  6. DemolishPairs_retina.png [114×114] – This is the application icon for the newer (Retina) iPhone and iPod touch.
  7. DemolishPairs_retina_small.png [58×58] – This is the search results icon for iPhone/iPod touch with Retina displays.
  8. iTunesArtwork [512×512] – This is (in our case) a copy of ‘DemolishPairs.png‘ with a very specific filename (note: no file extension, not even ‘.png’) for ad-hoc distribution and/or submission to the App Store.

Note that most games will not have Settings packages, but those that do can use the 29×29 icon [5] for all older displays, including iPad, and the 58×58 icon [7] for all Retina displays.  (Document icons have different requirements but are generally unnecessary for games, so they are not covered here.)

Project Configuration for Icons

Once you have the icon artwork, it is necessary to include all of the icon files in the Xcode project, so they will be copied to the compiled bundle, and then modify the project’s ‘Info.plist‘ file (by whichever name) to indicate the icon image filenames.  There are two possible entries that indicate icons, and since we are specifying multiple image files (and by Apple recommendation), we will add an ‘Icon files‘ (CFBundleIconFiles) array with six entries:

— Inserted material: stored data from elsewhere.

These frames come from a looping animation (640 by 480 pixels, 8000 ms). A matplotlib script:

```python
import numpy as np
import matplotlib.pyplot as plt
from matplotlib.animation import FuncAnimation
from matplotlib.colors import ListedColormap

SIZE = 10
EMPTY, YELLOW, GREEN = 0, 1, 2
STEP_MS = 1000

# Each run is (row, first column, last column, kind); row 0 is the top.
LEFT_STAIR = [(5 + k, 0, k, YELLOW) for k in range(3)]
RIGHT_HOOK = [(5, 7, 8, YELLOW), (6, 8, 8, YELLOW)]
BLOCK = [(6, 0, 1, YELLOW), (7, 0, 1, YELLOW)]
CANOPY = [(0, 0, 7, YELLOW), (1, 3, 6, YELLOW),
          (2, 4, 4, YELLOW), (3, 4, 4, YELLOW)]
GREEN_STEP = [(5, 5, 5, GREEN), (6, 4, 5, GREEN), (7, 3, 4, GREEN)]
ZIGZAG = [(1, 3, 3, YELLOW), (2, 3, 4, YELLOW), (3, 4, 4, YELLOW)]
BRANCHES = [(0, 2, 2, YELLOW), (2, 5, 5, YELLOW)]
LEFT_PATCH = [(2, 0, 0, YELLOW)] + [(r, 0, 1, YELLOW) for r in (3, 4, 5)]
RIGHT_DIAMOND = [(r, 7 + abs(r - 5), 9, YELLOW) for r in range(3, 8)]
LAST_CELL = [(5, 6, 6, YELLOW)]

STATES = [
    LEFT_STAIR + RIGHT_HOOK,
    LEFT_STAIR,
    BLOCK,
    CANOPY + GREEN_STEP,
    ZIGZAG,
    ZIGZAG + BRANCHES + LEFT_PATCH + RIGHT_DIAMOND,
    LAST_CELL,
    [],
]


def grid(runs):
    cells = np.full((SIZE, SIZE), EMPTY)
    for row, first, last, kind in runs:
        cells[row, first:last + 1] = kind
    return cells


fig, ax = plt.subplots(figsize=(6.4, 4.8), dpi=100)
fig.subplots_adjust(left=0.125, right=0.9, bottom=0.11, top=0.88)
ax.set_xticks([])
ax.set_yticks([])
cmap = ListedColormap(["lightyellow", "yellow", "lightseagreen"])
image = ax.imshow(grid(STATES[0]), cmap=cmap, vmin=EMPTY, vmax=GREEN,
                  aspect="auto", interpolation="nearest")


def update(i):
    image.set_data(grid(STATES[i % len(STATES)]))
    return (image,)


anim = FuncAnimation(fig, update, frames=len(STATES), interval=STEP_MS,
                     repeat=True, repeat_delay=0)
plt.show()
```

  • DemolishPairs_ipad.png
  • DemolishPairs_ipad_small.png
  • DemolishPairs_iphone.png
  • DemolishPairs_iphone_small.png
  • DemolishPairs_retina.png
  • DemolishPairs_retina_small.png

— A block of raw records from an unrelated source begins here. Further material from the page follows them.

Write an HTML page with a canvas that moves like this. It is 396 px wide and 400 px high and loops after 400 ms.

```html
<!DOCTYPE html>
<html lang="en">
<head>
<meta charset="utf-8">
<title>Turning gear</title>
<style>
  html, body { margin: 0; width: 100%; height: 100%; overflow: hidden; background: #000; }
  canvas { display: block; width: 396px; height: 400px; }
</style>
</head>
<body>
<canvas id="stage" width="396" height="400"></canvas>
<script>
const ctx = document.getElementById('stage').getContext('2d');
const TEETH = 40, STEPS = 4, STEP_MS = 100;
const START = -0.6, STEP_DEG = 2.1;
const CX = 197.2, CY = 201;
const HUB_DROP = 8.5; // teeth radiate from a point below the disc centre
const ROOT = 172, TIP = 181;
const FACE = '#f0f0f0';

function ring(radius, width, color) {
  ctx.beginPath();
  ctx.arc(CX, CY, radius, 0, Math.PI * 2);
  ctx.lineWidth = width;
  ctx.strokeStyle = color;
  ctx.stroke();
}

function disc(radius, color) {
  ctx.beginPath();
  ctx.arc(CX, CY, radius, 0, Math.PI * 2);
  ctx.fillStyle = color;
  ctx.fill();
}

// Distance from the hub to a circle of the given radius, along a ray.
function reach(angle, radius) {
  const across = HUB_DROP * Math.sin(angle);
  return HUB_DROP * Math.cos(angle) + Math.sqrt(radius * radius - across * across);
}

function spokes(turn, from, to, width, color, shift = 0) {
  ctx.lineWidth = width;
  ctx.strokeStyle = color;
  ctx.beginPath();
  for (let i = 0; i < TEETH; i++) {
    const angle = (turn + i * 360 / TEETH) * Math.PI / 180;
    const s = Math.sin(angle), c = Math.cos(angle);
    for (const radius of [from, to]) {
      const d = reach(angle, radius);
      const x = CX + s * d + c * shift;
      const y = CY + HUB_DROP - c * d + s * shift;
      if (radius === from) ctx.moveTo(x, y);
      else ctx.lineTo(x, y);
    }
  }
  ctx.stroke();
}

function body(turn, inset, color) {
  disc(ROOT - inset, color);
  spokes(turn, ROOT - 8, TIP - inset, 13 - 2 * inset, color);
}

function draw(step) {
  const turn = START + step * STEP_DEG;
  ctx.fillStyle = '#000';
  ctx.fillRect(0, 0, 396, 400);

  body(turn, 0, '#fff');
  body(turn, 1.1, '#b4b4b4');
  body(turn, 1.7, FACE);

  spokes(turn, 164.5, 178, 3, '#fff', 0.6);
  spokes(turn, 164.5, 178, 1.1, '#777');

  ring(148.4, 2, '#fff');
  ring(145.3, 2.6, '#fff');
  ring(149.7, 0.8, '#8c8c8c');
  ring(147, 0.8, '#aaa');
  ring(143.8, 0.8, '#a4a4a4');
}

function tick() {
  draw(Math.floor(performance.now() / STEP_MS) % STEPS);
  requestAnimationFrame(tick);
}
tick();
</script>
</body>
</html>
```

Caveat:  ‘DemolishPairs_ipad_small.png‘ must appear before ‘DemolishPairs_iphone.png‘ in the list; otherwise, iOS 3.2 (iPad) will incorrectly select the 57×57 icon instead of the 50×50 icon when displaying search results.

Although the CFBundleIconFiles array takes precedence, there is still a minor reason to add the (singular) ‘Icon file‘ (CFBundleIconFile) string, with “DemolishPairs.png” as the value.  Xcode 4 uses this image file as the default icon for the target application in the project; if it is missing or empty, the last entry in the array is used.  This (currently) has no practical impact on the application itself, but supplying a reference (512×512) icon within the bundle is not a bad thing.

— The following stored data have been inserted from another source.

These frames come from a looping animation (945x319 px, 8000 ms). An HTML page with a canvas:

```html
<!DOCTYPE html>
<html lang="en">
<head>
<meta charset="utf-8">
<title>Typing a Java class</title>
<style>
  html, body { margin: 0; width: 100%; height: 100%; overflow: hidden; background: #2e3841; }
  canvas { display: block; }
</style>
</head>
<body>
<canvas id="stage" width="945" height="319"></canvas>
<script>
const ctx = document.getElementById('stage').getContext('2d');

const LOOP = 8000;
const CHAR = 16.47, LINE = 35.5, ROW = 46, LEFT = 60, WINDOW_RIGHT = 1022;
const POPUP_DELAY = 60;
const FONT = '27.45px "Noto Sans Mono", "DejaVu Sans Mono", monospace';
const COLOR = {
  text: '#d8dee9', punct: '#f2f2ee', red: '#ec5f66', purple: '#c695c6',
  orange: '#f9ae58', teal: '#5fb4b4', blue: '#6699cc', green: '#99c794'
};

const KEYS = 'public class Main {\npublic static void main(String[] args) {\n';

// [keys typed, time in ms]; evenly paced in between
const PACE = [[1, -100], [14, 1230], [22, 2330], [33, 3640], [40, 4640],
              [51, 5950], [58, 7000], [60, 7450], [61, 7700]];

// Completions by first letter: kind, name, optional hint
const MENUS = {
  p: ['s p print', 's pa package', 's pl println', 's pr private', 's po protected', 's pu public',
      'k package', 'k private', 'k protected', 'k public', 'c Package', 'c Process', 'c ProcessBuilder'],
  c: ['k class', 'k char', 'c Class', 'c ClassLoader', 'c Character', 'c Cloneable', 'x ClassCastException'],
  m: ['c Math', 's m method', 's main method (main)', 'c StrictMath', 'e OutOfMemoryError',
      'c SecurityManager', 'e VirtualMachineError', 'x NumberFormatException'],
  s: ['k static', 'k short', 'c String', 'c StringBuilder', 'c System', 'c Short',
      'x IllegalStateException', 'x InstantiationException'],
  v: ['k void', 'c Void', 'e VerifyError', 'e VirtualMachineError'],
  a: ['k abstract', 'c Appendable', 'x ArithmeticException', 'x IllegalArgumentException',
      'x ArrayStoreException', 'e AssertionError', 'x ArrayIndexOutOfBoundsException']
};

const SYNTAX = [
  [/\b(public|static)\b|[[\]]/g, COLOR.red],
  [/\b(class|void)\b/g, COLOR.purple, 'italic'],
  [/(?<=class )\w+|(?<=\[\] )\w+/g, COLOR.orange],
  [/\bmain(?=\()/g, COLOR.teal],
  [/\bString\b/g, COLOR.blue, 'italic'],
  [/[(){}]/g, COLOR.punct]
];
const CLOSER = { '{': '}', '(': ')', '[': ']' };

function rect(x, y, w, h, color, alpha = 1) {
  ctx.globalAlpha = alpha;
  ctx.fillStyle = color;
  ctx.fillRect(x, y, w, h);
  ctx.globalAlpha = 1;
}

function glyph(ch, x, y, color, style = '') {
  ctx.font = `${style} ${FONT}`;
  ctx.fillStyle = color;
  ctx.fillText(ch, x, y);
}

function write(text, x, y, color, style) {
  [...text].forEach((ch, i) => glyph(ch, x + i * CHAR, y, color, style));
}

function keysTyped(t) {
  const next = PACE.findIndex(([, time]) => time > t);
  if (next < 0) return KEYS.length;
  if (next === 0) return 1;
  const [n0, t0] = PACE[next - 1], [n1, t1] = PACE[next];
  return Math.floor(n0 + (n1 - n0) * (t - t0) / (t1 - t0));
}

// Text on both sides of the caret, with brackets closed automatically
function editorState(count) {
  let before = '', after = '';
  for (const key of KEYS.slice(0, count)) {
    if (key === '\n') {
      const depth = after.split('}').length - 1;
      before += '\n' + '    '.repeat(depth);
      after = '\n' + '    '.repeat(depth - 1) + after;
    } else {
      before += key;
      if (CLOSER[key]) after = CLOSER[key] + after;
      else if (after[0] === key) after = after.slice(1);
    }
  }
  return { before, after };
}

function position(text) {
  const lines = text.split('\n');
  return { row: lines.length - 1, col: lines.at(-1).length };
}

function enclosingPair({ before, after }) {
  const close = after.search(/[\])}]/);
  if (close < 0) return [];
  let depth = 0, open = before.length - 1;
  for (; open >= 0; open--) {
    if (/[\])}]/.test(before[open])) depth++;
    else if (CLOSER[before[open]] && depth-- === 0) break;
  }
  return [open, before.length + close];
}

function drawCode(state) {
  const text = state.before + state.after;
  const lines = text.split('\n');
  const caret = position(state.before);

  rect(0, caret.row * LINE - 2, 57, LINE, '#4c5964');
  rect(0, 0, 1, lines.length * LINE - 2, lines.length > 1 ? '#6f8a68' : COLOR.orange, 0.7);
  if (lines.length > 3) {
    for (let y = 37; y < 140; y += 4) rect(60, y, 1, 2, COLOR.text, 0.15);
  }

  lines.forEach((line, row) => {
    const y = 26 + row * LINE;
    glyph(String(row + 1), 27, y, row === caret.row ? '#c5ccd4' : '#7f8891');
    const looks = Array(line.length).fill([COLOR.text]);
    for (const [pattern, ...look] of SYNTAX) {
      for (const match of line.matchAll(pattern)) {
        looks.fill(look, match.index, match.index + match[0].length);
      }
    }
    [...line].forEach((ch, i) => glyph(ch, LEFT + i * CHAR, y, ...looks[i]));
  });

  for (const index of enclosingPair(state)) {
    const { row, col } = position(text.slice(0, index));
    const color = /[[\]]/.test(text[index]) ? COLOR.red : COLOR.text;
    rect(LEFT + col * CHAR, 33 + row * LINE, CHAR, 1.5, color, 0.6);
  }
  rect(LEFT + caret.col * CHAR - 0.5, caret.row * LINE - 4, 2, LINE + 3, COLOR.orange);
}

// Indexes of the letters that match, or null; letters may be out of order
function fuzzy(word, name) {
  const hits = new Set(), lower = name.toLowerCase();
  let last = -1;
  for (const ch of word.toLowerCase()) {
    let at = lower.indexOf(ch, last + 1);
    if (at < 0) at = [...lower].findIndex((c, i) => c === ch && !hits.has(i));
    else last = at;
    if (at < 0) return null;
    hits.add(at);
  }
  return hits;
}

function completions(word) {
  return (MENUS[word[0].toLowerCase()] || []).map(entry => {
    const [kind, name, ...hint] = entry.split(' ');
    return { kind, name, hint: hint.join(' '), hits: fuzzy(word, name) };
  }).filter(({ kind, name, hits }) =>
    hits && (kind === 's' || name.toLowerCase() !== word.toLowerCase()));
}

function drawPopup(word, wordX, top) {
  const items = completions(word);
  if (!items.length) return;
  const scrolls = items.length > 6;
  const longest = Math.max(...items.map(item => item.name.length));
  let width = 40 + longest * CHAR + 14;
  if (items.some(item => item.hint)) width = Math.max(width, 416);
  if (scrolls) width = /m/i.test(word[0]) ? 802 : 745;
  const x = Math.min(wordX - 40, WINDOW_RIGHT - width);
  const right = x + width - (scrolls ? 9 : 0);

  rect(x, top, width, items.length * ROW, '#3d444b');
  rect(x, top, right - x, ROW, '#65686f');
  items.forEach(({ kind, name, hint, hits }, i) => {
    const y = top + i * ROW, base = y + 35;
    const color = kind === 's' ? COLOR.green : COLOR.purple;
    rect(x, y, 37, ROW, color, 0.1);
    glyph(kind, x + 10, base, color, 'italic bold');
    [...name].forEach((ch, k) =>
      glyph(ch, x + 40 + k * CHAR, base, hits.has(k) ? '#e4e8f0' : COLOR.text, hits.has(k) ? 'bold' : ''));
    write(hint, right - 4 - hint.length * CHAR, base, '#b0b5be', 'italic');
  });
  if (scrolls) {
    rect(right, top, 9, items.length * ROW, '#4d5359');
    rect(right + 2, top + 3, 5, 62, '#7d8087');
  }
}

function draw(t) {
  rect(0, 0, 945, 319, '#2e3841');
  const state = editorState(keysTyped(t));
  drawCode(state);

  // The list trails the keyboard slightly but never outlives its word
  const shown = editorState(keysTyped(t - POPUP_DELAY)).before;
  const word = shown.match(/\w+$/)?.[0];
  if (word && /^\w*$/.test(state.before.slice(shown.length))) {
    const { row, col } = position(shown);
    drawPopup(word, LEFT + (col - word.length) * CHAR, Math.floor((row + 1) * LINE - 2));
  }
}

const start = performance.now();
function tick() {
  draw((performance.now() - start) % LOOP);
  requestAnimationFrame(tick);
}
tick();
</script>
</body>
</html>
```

Of course, if one is building an application for only iPad devices, the number of icons necessary is reduced, but I would still recommend getting a complete set of the above icon sizes from your artist anyway (just in case).  On the other hand, if one is building an application for only iPhone devices, shame on you; there is no excuse for not supporting the iPad nowadays.

Technical notes:  The above information has been thoroughly tested using Xcode 4.0, specially created test icons, and both the iOS Simulator and a variety of physical devices.  The icon images were designed to be distinguishable from each other, with single pixel borders for detecting stretching and clipping.  Results were confirmed for iOS 4 on the simulator for all three types of devices: “iPad”, “iPhone”, and “iPhone (Retina)”, as well as on an original iPad (iOS 3.2), a second generation iPod touch (iOS 4.2.1), an iPhone 4 (iOS 4.2.6), and an iPad 2 (iOS 4.3.5).  [Editor’s note: We have no plans to upgrade any device to iOS 5.x in the immediate future.]

In our next installment, Ten Little Images (or so), Part 2, I discuss the requirements and caveats of launch images in universal iOS applications.